The main reason is simply that we assign a home continent advantage bonus to Ghana (and the other African clubs), assuming that playing in your home continent is half as valuable as playing in your home country. I know, the African nations haven’t played very well this year — but they also haven’t been disastrous given injuries, some tough draws, and the fact that none of them were really in top form heading into the tournament. In any event, there’s pretty strong evidence that home-continent advantage exists, both from our research, others’ research, and anecdotal evidence: look how Europe performed in 2008 as opposed to 2004, for instance. A relative handful of matches aren’t really enough to undo that. But if you did remove the home-continent advantage bonus, the United States would be 60-40 favorites. (Hypothetically, if the game were played on U.S. soil, we’d be 79 percent favorites to advance, and if it were played on Ghanian turf, just 37 percent; home field advantage is very important in international football.)

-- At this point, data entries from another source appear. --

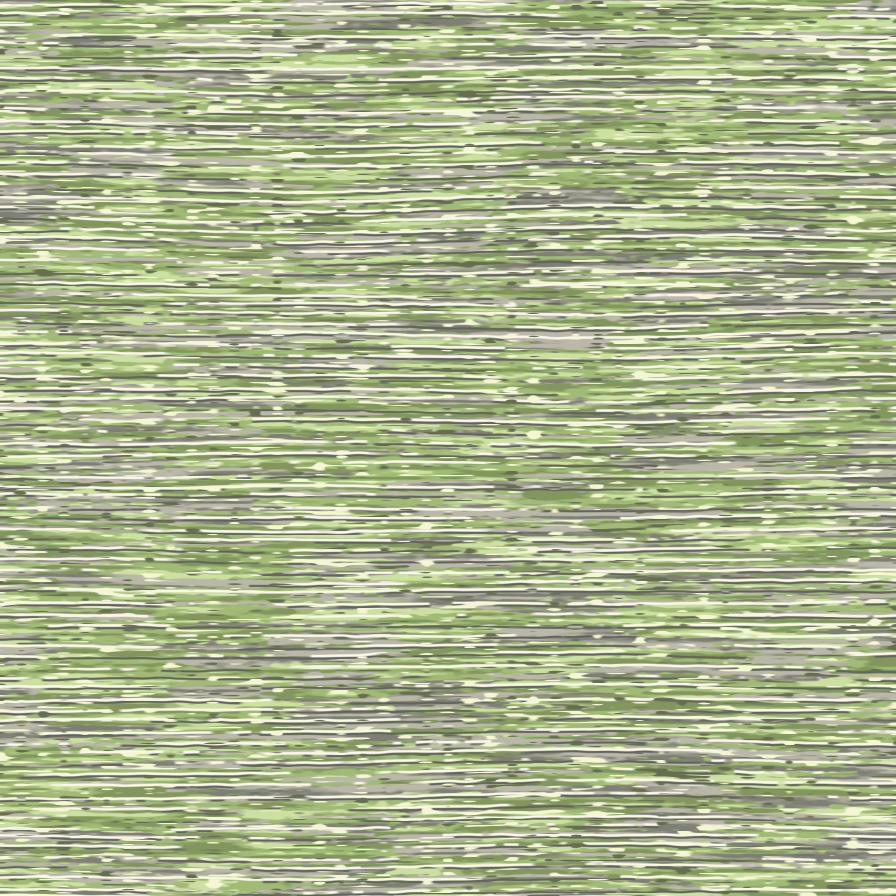
Write a Shadertoy shader that draws this texture.

```glsl
// Fine horizontal woven streaks of green and grey with broken white and dark threads.

float hash(vec2 p) {
    vec3 q = fract(p.xyx * vec3(0.1031, 0.1030, 0.0973));
    q += dot(q, q.yzx + 33.33);
    return fract((q.x + q.y) * q.z);
}

float noise(vec2 p) {
    vec2 cell = floor(p);
    vec2 f = fract(p);
    f = f * f * (3.0 - 2.0 * f);
    float low = mix(hash(cell), hash(cell + vec2(1, 0)), f.x);
    float high = mix(hash(cell + vec2(0, 1)), hash(cell + vec2(1, 1)), f.x);
    return mix(low, high, f.y);
}

// Long streaks with ragged ends and edges
float streaks(vec2 p, vec2 scale, float seed) {
    float body = noise(p * scale + seed);
    float fray = noise(p * vec2(85.0, 400.0) + seed * 1.7);
    return body + 0.3 * (fray - 0.5);
}

// Coverage of a thin line at signed distance d
float thread(float d, float halfWidth) {
    return 1.0 - smoothstep(halfWidth - 0.06, halfWidth + 0.06, abs(d));
}

vec3 weave(vec2 p) {
    // Slight drift keeps the streaks from being perfectly level
    p.y += 0.008 * (noise(p * vec2(3.0, 8.0)) - 0.5);

    // Green fibres
    float tone = streaks(p, vec2(13.0, 270.0), 11.0);
    vec3 color = mix(vec3(0.51, 0.59, 0.37), vec3(0.63, 0.73, 0.46),
                     smoothstep(0.28, 0.48, tone));
    color = mix(color, vec3(0.80, 0.88, 0.63), smoothstep(0.62, 0.76, tone));

    // Grey fibres, from slate to warm light grey
    float grey = streaks(p, vec2(8.0, 210.0), 47.0);
    float greyTone = streaks(p, vec2(12.0, 300.0), 83.0);
    vec3 slate = mix(vec3(0.49, 0.50, 0.45), vec3(0.73, 0.72, 0.66),
                     smoothstep(0.2, 0.6, greyTone));
    color = mix(color, slate, smoothstep(0.54, 0.66, grey));

    // Threads: one jittered line per row, broken along its length
    float row = floor(p.y * 84.0);
    float center = 0.55 + 0.4 * (hash(vec2(row, 5.0)) - 0.5);
    center += 0.25 * (noise(vec2(p.x * 6.0, row * 3.0)) - 0.5);
    center += 0.12 * (noise(vec2(p.x * 50.0, row + 4.0)) - 0.5);
    float d = fract(p.y * 84.0) - center;
    float fray = 0.35 * (noise(vec2(p.x * 70.0, row + 9.0)) - 0.5);
    float whitePart = noise(vec2(p.x * 8.0 + 31.0, row * 2.0)) + fray;
    float darkPart = noise(vec2(p.x * 9.0 + 67.0, row * 2.0)) + fray;
    color = mix(color, vec3(0.38, 0.39, 0.36),
                thread(d + 0.24, 0.10) * smoothstep(0.42, 0.56, darkPart));
    color = mix(color, vec3(0.98, 0.97, 0.92),
                thread(d, 0.12) * smoothstep(0.40, 0.52, whitePart));

    // Short, thin cream and dark flecks
    float fleck = noise(p * vec2(42.0, 400.0) + 120.0);
    color = mix(color, vec3(0.96, 0.97, 0.83), smoothstep(0.77, 0.88, fleck));
    color = mix(color, vec3(0.40, 0.43, 0.32), 1.0 - smoothstep(0.08, 0.18, fleck));
    return color;
}

void mainImage(out vec4 fragColor, in vec2 fragCoord) {
    // Four samples per pixel smooth the thin edges
    vec3 sum = vec3(0.0);
    for (int i = 0; i < 4; i++) {
        vec2 offset = vec2(i % 2, i / 2) * 0.5 - 0.25;
        sum += weave((fragCoord + offset) / iResolution.y);
    }
    fragColor = vec4(sum / 4.0, 1.0);
}
```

The other reason is that, while the United States has a considerably stronger attack/offense rating (2.32 rather than 1.44; the numbers roughly correspond to the number of goals that would be scored against the 75th strongest team in the world on neutral turf), Ghana’s defense rating is stronger (0.80 versus 1.03; lower numbers are better in this case). SPI’s win probability estimates are not completely linear and what we’ve found is that the defense rating tends to be somewhat more important in games played against teams in the top several tiers of international football, which describes most every team that will play in the knockout stages unless New Zealand somehow makes it.

And this is not a very defensively-minded U.S. club: we’re a fit, uptempo, attacking team, which makes for really exciting soccer — but also one that can concede a lot of good opportunities to opponents, whereas it’s typically been some of the stodgier, more conservative sides that overachieve in the knockout stages. I don’t think we should change a thing, by the way, as the differences are quite minor mathematically speaking, but this is something that could come into play at the margins.

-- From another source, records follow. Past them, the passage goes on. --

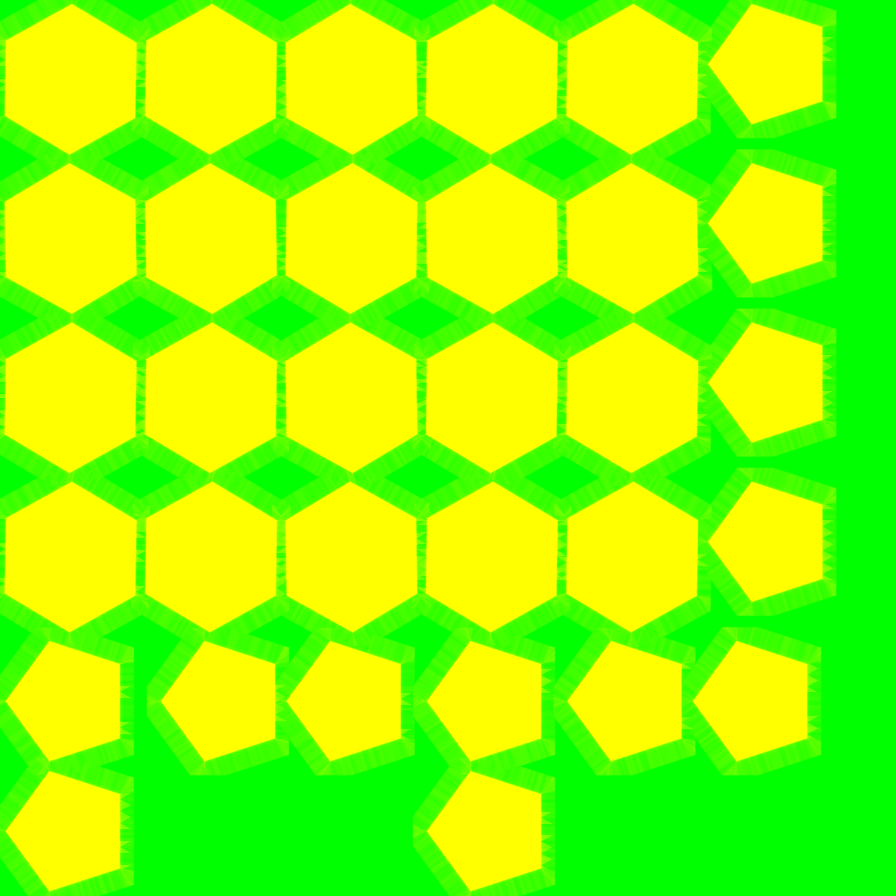
Write a Shadertoy shader that draws this pattern.

```glsl
#define PITCH vec2(0.1567, 0.1777)
#define HEX_START vec2(0.0788, 0.0885)
#define HEX_RADIUS 0.0842
#define PENT_RADIUS 0.0706
#define PENT_COLUMN vec2(0.8607, 0.0716)
#define PENT_ROW vec2(0.0768, 0.7826)
#define LAST_ROW_Y 0.9277
#define HALO_WIDTH 0.0222
#define BOX_MARGIN 0.0155
#define STREAKS 330.0
#define TILT 0.016

const float TAU = 6.2831853;

float hash(vec2 p) {
    return fract(sin(dot(p, vec2(127.1, 311.7))) * 43758.5453);
}

float noise1(float x, float seed) {
    float cell = floor(x);
    float f = smoothstep(0.0, 1.0, x - cell);
    return mix(hash(vec2(cell, seed)), hash(vec2(cell + 1.0, seed)), f);
}

// Red level of one polygon and its halo; a flat side faces right
float polygonGlow(vec2 p, float sides, float radius, float seed, float px) {
    float sector = TAU / sides;
    float apothem = radius * cos(0.5 * sector);
    float halfSide = radius * sin(0.5 * sector);

    // Fold onto the nearest side: x across it, y along it
    float side = floor(atan(p.y, p.x) / sector + 0.5);
    float angle = side * sector;
    float c = cos(angle), s = sin(angle);
    vec2 q = vec2(c * p.x + s * p.y, c * p.y - s * p.x);
    float d = q.x - apothem;

    // Halo: offset polygon clipped by the padded bounding box
    bool isHex = sides > 5.5;
    float left = isHex ? apothem : radius;
    float top = isHex ? radius : radius * sin(TAU / 5.0);
    float box = max(max(p.x - apothem, -p.x - left), abs(p.y) - top);
    float halo = max(d - HALO_WIDTH, box - BOX_MARGIN);
    float haloMask = 1.0 - smoothstep(-px, px, halo);

    // Fine streaks run outward, corners fan out a little brighter
    float lane = seed * 7.0 + side;
    float level = 0.17 + 0.13 * noise1(q.y * STREAKS, lane);
    float fan = atan(abs(q.y) - halfSide, max(d, 0.001));
    float corner = smoothstep(0.0, 0.3, fan);
    level += corner * (0.06 + 0.12 * noise1(fan * 9.0, lane + 3.0));

    // Upright sides are darker, broken by small bright wedges
    if (abs(c) > 0.95) {
        float tooth = q.y * 75.0 + hash(vec2(seed, side));
        float wedge = abs(fract(tooth) - 0.5) * 0.024;
        float lit = step(0.5, hash(vec2(floor(tooth), lane)));
        float inWedge = 1.0 - smoothstep(-px, px, d - wedge);
        level = mix(level - 0.07 + 0.28 * lit * inWedge, level, corner);
    }
    level += 0.2 * exp(-max(d, 0.0) / 0.0016);

    float body = 1.0 - smoothstep(-px, px, d);
    return mix(level * haloMask, 1.0, body);
}

void mainImage(out vec4 fragColor, in vec2 fragCoord) {
    vec2 uv = fragCoord / iResolution.xy;
    uv.y = 1.0 - uv.y;
    float px = 1.0 / iResolution.y;
    float red = 0.0;

    for (int row = 0; row < 6; row++) {
        for (int col = 0; col < 6; col++) {
            // The last row keeps only two pentagons
            if (row == 5 && (col % 3 != 0 || col == 5)) continue;
            vec2 cell = vec2(float(col), float(row));
            float seed = cell.x + 6.0 * cell.y;
            bool isHex = row < 4 && col < 5;
            vec2 center = HEX_START + cell * PITCH;

            if (row >= 4) {
                center = PENT_ROW + vec2(cell.x * PITCH.x, 0.0);
                if (row == 5) center.y = LAST_ROW_Y;
                if (col == 1) center.x += BOX_MARGIN + 0.001;
                if (col == 5) center.x -= BOX_MARGIN + 0.001;
            } else if (col == 5) {
                center = PENT_COLUMN + vec2(0.0, cell.y * PITCH.y);
            }

            vec2 p = uv - center;
            if (isHex) {
                // Slight lean, reversed in one row and one column
                float lean = (row == 1) != (col == 2) ? -TILT : TILT;
                p += lean * vec2(p.y, -p.x);
            }
            float glow = polygonGlow(p, isHex ? 6.0 : 5.0,
                isHex ? HEX_RADIUS : PENT_RADIUS, seed, px);
            red = max(red, glow);
        }
    }
    fragColor = vec4(red, 1.0, 0.0, 1.0);
}
```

SPI is a pretty blunt instrument, so if someone wanted to make the case that there’s a clear favorite here, I probably wouldn’t debate them. For instance, it only “knows” via indirect evidence that Michael Essien is injured for Ghana. It assumes that the same basic strengths and weaknesses that apply in the first 90 minutes carry forward to extra time, when in fact our strong fitness could give us an advantage there. And although it doesn’t assume that penalty kicks are random — there is actually a decent amount of skill there, from what we’ve found — it does so in a fairly indirect way, and won’t know for instance that Landon Donovan has a reputation as a very strong penalty-taker and Tim Howard a very strong penalty-saver.

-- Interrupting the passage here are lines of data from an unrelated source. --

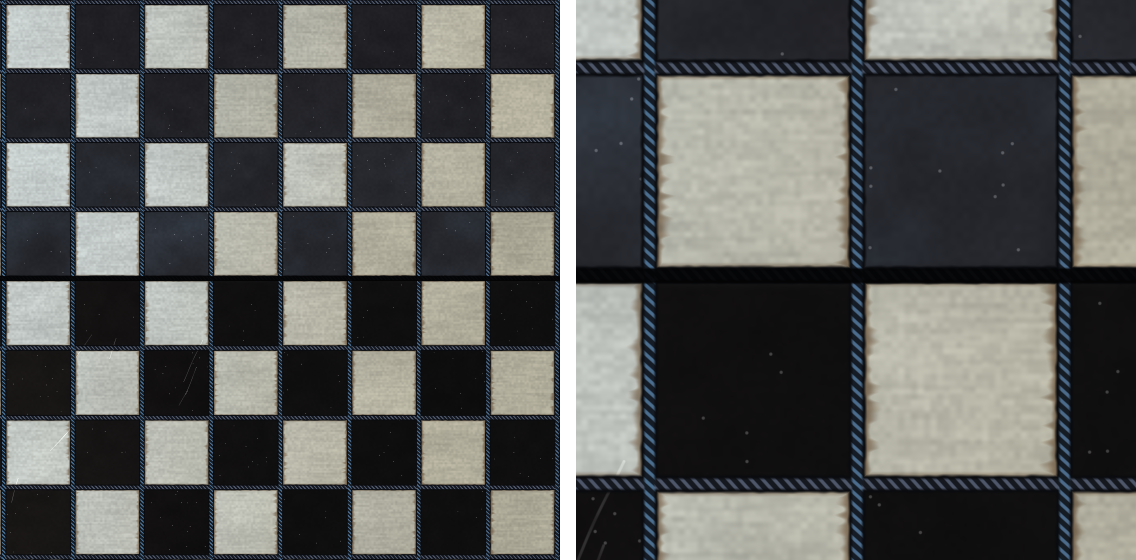
Left: the whole. Right: its middle third, enlarged.
A three.js fragment shader for this pattern:

```glsl
varying vec2 vUv;

#define TILES 8.0
#define BOARD_MIN vec2(0.0065, 0.0052)
#define BOARD_MAX vec2(0.9948, 0.9960)
#define SEAM_Y 0.503
#define GROOVE 0.0050
#define ROPE 0.0031
#define TWISTS 146.0
#define SOFT 0.0012
#define SCRATCHES 7
#define WEAR 1.0

float hash(vec2 p) {
  vec3 q = fract(vec3(p.xyx) * 0.1031);
  q += dot(q, q.yzx + 33.33);
  return fract((q.x + q.y) * q.z);
}

float noise(vec2 p) {
  vec2 i = floor(p), f = fract(p);
  f = f * f * (3.0 - 2.0 * f);
  return mix(mix(hash(i), hash(i + vec2(1.0, 0.0)), f.x),
             mix(hash(i + vec2(0.0, 1.0)), hash(i + 1.0), f.x), f.y);
}

float segment(vec2 p, vec2 a, vec2 b) {
  vec2 ab = b - a;
  return length(p - a - ab * clamp(dot(p - a, ab) / dot(ab, ab), 0.0, 1.0));
}

// Tile coordinates; the two halves of the board meet at the seam
vec2 boardCoords(vec2 uv) {
  float x = (uv.x - BOARD_MIN.x) / (BOARD_MAX.x - BOARD_MIN.x) * TILES;
  float lower = (uv.y - BOARD_MIN.y) / (SEAM_Y - BOARD_MIN.y);
  float upper = 1.0 + (uv.y - SEAM_Y) / (BOARD_MAX.y - SEAM_Y);
  return vec2(x, 0.5 * TILES * (uv.y < SEAM_Y ? lower : upper));
}

// Pale veneer with horizontal fibres and scorched, ragged sides
vec3 paleTile(vec2 uv, vec2 id, vec2 edge) {
  float warmth = smoothstep(-0.1, 0.85, uv.x + 0.3 * (hash(id) - 0.5) - 0.12 * uv.y);
  vec3 col = mix(vec3(0.76, 0.79, 0.785), vec3(0.69, 0.675, 0.605), warmth);
  float fibre = noise(uv * vec2(28.0, 330.0) + id * 7.0) - 0.5;
  float cloud = noise(uv * vec2(14.0, 24.0) + id * 3.0) - 0.5;
  col *= 1.0 + WEAR * (0.07 * fibre + 0.08 * cloud) + 0.06 * (hash(id + 5.0) - 0.5);
  float ragged = noise(vec2(uv.x * 18.0, uv.y * 300.0));
  float scorch = 1.0 - smoothstep(GROOVE, GROOVE + 0.003 + 0.009 * ragged * ragged, edge.x);
  scorch = max(scorch, 0.6 - 0.6 * smoothstep(GROOVE, GROOVE + 0.003, edge.y));
  return mix(col, col * vec3(0.62, 0.51, 0.41), 0.8 * scorch);
}

// Dark tile with a cool haze, fine dust and a warmer lower half
vec3 darkTile(vec2 uv, vec2 id) {
  float lift = smoothstep(SEAM_Y - 0.01, SEAM_Y + 0.01, uv.y);
  vec3 low = mix(vec3(0.092, 0.080, 0.080), vec3(0.060, 0.056, 0.056), smoothstep(0.0, 0.5, uv.x));
  vec3 col = mix(low, vec3(0.130, 0.130, 0.148), lift);
  float haze = exp(-40.0 * pow(uv.y - 0.57, 2.0)) * (1.0 - 0.5 * uv.x);
  col += lift * haze * noise(uv * vec2(12.0, 20.0)) * vec3(0.06, 0.09, 0.11);
  col *= 0.92 + 0.16 * hash(id + 11.0) + 0.16 * WEAR * (noise(uv * 45.0) - 0.5);
  vec2 g = uv * 190.0, dustId = floor(g);
  vec2 spot = 0.25 + 0.5 * vec2(hash(dustId + 3.0), hash(dustId + 8.0));
  float dust = step(0.982, hash(dustId)) * (1.0 - smoothstep(0.08, 0.28, length(fract(g) - spot)));
  return col + 0.20 * WEAR * dust;
}

// Twisted cord: rounded profile crossed by slanting strands
float cord(float along, float across) {
  float body = 1.0 - smoothstep(ROPE - SOFT, ROPE + SOFT, abs(across));
  float strand = sin(6.2832 * TWISTS * (along + 0.9 * across));
  return body * (0.18 + 0.82 * smoothstep(-0.3, 0.9, strand));
}

// Fine diagonal scuffs gathered in the lower left
float scratches(vec2 uv) {
  float total = 0.0;
  for (int i = 0; i < SCRATCHES; i++) {
    vec2 seed = vec2(float(i) * 3.7, 19.0);
    vec2 start = vec2(hash(seed) * 0.36, hash(seed + 1.0) * 0.36);
    float angle = 0.8 + 0.6 * hash(seed + 2.0);
    vec2 end = start + (0.025 + 0.06 * hash(seed + 4.0)) * vec2(cos(angle), sin(angle));
    float bend = 0.003 * noise(uv * 22.0 + seed);
    float d = segment(uv + vec2(bend, 0.0), start, end);
    total += (1.0 - smoothstep(0.0003, 0.0014, d)) * (0.4 + 0.6 * noise(uv * 90.0));
  }
  return min(total, 1.0);
}

void main() {
  vec2 board = boardCoords(vUv);
  vec2 id = floor(board);
  vec2 pitch = (BOARD_MAX - BOARD_MIN) / TILES;
  vec2 offset = (board - floor(board + 0.5)) * pitch;
  vec2 edge = abs(offset);

  // Tiles
  bool pale = mod(id.x + id.y, 2.0) > 0.5;
  vec3 col = pale ? paleTile(vUv, id, edge) : darkTile(vUv, id);
  col += scratches(vUv) * WEAR * vec3(0.17);
  col *= 1.0 + 0.10 * (noise(vUv * 260.0) - 0.5);

  // Grooves and cords
  float wobble = 0.0008 * (noise(vUv * 210.0) - 0.5);
  float groove = 1.0 - smoothstep(GROOVE - SOFT, GROOVE + SOFT, min(edge.x, edge.y) + wobble);
  col = mix(col, vec3(0.035, 0.042, 0.055), groove);
  float cordY = cord(vUv.x, offset.y) * smoothstep(0.002, 0.004, edge.x);
  float cordX = cord(vUv.y, offset.x);
  col += cordY * vec3(0.27, 0.30, 0.36);
  col += cordX * mix(vec3(0.25, 0.40, 0.53), vec3(0.27, 0.36, 0.46), vUv.x);

  // Central seam
  float seam = 1.0 - smoothstep(0.0035, 0.0055, abs(vUv.y - SEAM_Y + 0.0005));
  col = mix(col, vec3(0.012, 0.012, 0.016), 0.93 * seam);

  gl_FragColor = vec4(clamp(col, 0.0, 1.0), 1.0);
}
```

Still, from the football I watched in this tournament, I had the impression that the U.S. and Ghana played about equally well: the U.S. got 5 points out of its group to Ghana’s 4, but their group was somewhat tougher. Both teams had one really poor half — the first half against Slovenia for us, the second half against Australia for Ghana, when they failed to score against 10 men — but otherwise played quite solidly, without exactly making it look easy.

Undoubtedly, however, these are benchmark games for the United States. It’s not easy to beat Ghana in a World Cup played in Africa, and it’s certainly not easy to beat a team playing as well as Uruguay should we get them in the quarterfinal. But these are the kinds of matches we’ll have to start winning, and with some consistency, if we’re going to progress into the next tier of international football.


Nate Silver founded and was the editor in chief of FiveThirtyEight.